*** Opening DATA SECTION ***

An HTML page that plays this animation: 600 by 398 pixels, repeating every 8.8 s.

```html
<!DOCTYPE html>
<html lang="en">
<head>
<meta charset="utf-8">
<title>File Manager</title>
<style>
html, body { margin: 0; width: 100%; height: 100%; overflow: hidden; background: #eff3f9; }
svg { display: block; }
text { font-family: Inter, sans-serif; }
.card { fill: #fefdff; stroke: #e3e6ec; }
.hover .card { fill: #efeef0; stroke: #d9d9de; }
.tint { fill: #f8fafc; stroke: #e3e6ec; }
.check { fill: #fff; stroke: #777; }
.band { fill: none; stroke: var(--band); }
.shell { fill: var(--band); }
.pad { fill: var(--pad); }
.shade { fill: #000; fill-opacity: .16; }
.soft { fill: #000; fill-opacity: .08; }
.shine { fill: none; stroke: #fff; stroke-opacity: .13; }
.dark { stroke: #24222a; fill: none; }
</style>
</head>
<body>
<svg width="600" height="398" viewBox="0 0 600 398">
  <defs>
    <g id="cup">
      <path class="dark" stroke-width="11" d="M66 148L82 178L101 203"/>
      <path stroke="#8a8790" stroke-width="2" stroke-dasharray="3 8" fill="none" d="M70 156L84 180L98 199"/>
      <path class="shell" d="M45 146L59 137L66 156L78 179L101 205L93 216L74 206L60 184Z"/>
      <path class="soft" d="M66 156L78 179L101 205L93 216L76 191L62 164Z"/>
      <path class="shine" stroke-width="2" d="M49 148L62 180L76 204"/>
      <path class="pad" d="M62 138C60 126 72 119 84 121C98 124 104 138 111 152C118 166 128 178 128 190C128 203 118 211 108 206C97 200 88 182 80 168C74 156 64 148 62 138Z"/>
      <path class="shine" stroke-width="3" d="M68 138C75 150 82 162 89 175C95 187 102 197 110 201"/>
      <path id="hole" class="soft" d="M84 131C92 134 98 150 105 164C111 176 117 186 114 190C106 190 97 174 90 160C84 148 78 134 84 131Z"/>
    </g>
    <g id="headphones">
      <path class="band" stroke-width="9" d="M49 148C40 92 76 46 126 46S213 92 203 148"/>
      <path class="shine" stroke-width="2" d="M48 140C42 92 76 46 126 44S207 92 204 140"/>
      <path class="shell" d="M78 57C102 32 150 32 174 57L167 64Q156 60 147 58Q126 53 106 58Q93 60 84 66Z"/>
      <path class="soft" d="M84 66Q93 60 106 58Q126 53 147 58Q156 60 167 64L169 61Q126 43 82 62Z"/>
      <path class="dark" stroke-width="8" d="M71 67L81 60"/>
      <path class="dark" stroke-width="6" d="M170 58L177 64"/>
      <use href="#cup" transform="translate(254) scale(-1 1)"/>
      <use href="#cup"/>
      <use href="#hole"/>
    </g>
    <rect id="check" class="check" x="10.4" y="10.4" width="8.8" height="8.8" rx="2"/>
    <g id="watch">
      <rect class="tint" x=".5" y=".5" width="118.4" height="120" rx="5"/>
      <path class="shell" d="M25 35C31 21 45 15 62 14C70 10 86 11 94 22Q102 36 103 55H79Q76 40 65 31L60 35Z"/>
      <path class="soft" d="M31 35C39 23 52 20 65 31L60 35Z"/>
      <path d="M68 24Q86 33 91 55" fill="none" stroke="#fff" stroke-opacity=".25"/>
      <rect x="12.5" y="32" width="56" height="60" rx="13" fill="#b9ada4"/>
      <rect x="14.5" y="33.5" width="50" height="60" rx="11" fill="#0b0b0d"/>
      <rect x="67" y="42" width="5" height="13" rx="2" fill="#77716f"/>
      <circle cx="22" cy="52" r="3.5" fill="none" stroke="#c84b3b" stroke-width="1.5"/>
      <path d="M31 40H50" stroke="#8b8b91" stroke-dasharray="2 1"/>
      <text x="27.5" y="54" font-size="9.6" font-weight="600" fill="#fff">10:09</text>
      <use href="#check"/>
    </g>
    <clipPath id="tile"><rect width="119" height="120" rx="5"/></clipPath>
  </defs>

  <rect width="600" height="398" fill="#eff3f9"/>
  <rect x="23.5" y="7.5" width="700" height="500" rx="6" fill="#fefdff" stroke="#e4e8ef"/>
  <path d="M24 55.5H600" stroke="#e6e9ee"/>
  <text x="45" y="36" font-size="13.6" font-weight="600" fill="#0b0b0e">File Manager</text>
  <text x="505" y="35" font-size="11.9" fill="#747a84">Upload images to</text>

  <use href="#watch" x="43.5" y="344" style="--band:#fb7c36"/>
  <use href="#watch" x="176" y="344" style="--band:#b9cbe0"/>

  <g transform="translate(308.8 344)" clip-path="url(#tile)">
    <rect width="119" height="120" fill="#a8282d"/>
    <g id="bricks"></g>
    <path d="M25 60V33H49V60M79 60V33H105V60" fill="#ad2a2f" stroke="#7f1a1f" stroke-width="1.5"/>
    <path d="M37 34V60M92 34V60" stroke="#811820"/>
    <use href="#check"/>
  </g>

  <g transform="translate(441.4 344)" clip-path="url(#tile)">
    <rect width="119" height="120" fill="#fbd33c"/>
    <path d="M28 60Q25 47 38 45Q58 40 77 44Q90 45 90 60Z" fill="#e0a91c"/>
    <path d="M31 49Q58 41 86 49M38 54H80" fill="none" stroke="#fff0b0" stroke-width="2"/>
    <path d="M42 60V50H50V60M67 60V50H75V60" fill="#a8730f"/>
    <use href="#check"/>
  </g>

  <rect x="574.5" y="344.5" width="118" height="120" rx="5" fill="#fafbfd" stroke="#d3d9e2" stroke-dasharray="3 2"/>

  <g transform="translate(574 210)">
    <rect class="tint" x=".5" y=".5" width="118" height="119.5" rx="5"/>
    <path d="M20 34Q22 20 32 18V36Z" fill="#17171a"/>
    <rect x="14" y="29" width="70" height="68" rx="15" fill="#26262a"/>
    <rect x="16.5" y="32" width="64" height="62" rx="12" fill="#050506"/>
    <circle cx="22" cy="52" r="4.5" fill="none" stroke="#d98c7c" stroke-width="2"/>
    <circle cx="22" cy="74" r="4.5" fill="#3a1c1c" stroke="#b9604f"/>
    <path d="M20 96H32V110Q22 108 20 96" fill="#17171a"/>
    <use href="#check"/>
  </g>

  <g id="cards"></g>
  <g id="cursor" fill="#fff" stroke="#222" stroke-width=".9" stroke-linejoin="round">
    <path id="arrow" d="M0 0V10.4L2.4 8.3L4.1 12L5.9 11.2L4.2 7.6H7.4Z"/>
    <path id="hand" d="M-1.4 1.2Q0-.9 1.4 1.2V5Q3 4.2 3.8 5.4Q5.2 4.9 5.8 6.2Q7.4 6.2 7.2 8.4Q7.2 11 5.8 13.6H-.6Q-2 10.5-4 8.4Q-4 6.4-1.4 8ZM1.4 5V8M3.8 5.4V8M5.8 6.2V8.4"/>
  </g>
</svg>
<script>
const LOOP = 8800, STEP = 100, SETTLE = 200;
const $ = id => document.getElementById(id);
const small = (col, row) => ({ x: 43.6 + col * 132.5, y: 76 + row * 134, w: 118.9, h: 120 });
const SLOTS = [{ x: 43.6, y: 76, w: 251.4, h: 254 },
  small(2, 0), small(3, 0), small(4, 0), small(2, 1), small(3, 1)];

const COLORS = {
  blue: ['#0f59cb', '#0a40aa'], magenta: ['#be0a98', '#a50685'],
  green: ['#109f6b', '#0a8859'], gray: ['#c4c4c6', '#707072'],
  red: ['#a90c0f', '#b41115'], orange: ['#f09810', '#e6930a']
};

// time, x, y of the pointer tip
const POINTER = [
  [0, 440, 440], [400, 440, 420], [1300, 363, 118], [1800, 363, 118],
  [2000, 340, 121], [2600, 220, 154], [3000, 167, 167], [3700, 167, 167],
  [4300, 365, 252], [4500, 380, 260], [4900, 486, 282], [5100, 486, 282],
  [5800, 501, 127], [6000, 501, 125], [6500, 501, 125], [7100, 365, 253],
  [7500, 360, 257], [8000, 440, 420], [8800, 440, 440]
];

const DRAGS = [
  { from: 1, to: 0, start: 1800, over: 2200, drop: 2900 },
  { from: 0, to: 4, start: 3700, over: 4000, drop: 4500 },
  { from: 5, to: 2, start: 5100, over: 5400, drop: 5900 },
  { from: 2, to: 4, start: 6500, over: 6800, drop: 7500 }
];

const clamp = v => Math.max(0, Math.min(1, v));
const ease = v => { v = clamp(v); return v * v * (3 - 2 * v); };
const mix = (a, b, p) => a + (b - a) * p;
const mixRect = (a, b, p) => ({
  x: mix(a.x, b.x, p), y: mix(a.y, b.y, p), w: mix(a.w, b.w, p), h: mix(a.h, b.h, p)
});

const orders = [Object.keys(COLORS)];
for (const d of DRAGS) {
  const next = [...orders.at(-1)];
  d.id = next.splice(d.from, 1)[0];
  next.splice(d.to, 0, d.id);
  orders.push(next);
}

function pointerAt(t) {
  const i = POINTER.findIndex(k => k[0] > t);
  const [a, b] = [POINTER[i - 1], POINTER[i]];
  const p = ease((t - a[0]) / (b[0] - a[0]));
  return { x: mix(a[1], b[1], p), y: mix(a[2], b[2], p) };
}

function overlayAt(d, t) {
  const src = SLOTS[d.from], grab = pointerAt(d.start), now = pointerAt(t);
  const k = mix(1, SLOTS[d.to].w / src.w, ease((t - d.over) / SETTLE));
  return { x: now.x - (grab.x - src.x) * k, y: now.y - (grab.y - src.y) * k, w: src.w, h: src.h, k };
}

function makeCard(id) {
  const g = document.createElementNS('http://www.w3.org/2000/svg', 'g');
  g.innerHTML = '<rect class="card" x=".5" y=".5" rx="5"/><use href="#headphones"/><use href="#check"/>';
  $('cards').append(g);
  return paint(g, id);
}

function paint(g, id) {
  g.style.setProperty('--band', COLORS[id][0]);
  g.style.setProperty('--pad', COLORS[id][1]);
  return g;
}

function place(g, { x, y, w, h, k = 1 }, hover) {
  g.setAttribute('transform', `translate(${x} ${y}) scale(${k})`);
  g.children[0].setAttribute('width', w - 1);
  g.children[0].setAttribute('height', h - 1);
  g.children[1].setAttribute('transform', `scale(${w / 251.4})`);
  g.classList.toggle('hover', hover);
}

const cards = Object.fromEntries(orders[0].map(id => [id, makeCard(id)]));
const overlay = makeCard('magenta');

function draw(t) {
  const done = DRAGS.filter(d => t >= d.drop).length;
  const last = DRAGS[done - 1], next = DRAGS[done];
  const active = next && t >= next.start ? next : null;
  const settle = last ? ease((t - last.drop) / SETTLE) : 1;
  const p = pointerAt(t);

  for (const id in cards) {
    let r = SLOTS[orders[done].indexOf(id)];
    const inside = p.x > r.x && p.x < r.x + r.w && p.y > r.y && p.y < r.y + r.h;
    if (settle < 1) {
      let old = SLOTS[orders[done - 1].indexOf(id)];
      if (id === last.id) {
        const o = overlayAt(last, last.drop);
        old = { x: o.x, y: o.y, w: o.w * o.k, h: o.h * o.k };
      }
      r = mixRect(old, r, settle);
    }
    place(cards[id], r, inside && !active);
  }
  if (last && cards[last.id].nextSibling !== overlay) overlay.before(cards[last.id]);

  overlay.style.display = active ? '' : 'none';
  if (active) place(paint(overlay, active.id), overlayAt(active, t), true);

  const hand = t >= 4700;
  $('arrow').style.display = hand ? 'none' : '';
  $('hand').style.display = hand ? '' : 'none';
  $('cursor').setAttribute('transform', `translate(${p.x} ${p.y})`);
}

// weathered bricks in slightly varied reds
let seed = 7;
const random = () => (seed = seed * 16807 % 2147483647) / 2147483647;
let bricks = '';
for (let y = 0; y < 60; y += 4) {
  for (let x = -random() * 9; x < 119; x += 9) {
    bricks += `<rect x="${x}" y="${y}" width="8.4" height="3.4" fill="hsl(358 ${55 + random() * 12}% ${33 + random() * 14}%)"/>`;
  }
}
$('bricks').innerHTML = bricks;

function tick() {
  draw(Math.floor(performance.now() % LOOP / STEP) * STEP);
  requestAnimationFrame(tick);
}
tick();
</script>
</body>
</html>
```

*** Closing DATA SECTION ***

ABOUT THIS EXERCISE
All lines in the entries above that include "SLOTS" should be found and copied.

WORKED SOLUTION
const SLOTS = [{ x: 43.6, y: 76, w: 251.4, h: 254 },
  const src = SLOTS[d.from], grab = pointerAt(d.start), now = pointerAt(t);
  const k = mix(1, SLOTS[d.to].w / src.w, ease((t - d.over) / SETTLE));
    let r = SLOTS[orders[done].indexOf(id)];
      let old = SLOTS[orders[done - 1].indexOf(id)];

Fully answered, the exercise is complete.